The last 150 years have witnessed a wide range of exciting new discoveries of early Christian literature not included in the New Testament. Documents such as The Gospel of Thomas, The Gospel of Mary (Magdalene), The Gospel of Peter, The Gospel of Judas, The Thunder: Perfect Mind, The Secret Book of John, The Teaching of the Twelve Apostles, and many others have begun to reshape how the beginnings of Christianity are conceived.

In the meantime scholars have also come to terms with the conflicting perspectives within the New Testament. It is now clear that a great diversity of often competing, early Christian literature existed, that cannot be best assessed using the categories of orthodoxy and heresy, biblical or non-biblical.

This workshop concentrates of describing some of the many important new documents from the first two centuries of early Christianity. It looks carefully at how these new documents help make sense of the many differences in early Christian literature, both inside and outside the New Testament.


Arthur J. Dewey & Hal Taussig
Canon and History
Re-Thinking Early Christianity

Friday, 7:30-9 P.M.


Arthur J. Dewey
The Gospel of Thomas
One of the earliest gospels with many new perspectives.

Saturday, 9:30-10:30 A.M..

Hal Taussig
Thunder, Perfect Min
d, A dramatic self-presentation of a female divinity
Gospel of Mary, The only gospel with a woman protagonist

Saturday, 11A.M.-NOON

Arthur J. Dewey & Hal Taussig
Gospel of Peter: perhaps the earliest story of Jesus’ death and resurrection
Secret Book of John: an early Christian attack on the Roman empire and its oppression

Saturday 1:30-2:30 P.M.

Arthur J. Dewey & Hal Taussig
A New Picture of How Christianity Began

Saturday 3-4 P.M

Hal Taussig (Ph.D., The Union Institute) is Visiting Professor of New Testament at Union Theological Seminary, NYC, Professor of Early Christianity at the Reconstructionist Rabbinical College in Philadelphia, and co-pastor at the Chestnut Hill United Methodist Church.

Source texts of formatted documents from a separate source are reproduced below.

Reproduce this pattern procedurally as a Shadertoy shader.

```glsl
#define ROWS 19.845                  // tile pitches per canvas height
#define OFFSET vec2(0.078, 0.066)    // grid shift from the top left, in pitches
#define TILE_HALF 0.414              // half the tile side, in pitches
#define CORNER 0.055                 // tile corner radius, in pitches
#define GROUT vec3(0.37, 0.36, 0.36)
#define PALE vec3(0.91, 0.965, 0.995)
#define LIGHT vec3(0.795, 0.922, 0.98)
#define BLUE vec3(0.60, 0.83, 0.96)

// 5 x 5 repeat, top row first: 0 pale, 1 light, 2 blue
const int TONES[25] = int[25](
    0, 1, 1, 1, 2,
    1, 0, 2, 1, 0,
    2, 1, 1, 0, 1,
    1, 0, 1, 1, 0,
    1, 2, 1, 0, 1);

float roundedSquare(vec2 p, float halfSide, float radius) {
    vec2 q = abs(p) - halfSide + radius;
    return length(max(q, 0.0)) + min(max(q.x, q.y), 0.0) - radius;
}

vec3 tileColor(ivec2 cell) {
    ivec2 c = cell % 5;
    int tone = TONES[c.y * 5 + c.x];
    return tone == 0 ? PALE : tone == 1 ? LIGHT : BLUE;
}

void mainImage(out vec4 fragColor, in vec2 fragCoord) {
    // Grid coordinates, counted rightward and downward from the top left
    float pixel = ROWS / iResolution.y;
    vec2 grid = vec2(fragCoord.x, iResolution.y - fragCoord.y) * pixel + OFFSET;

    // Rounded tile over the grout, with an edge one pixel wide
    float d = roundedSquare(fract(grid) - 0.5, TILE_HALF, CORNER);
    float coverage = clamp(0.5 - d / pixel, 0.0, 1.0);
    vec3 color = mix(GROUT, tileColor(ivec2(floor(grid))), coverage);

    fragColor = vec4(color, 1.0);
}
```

His several books include Jesus Before God (1999) and A New Spiritual Home (2006).

Arthur J. Dewey ( Th.D., Harvard University) is Professor of Theology, Xavier University, Cincinnati, Ohio and co-founder of the Healing Deadly Memories Program, a unique project that conducts workshops on how to deal with the question of anti-Semitism in the New Testament.

Click the link for information on how to register. I hope to see you there!


  1. The Wikipedia entry for the Jesus Seminar says: "The seminar's reconstruction of the historical Jesus portrays him as an itinerant Hellenistic Jewish sage who did not die as a substitute for sinners nor rise from the dead".

    From 2 Peter 2:1 "They will secretly introduce destructive heresies, even denying the sovereign Lord who bought them".

    I just started reading Lee Strobel's "The Case for the Real Christ". He writes "As someone whose road to faith was paved with painstakingly researched facts and logic ... I had no choice but to grant them their full weight and open myself to the possibility that they could legitimately undermine the traditional understanding of Christ."

    To this end, Strobel interviewed Craig A. Evans who said "It doesn't surprise me that the Seminar's work is so quirky and so severly criticized by non-Seminar members -- probably 90 percent of Gospel scholars around the world."

    Evans says that they took Jesus out of context: "They move Jesus out of his Jewish world and into a Greco-Roman world, turning him into a Western academic who's up in the ivory tower smoking his pipe and -- what do you know! He's a whole lot like them."

  2. Welcome Paul.

    One could go to wikipedia or you could go to the Jesus Seminar website and read for yourself.

    Interesting use of the quote from I Peter. You think God had Peter write this verse in the 1st century because he knew the Jesus Seminar would come along in the late 20th century?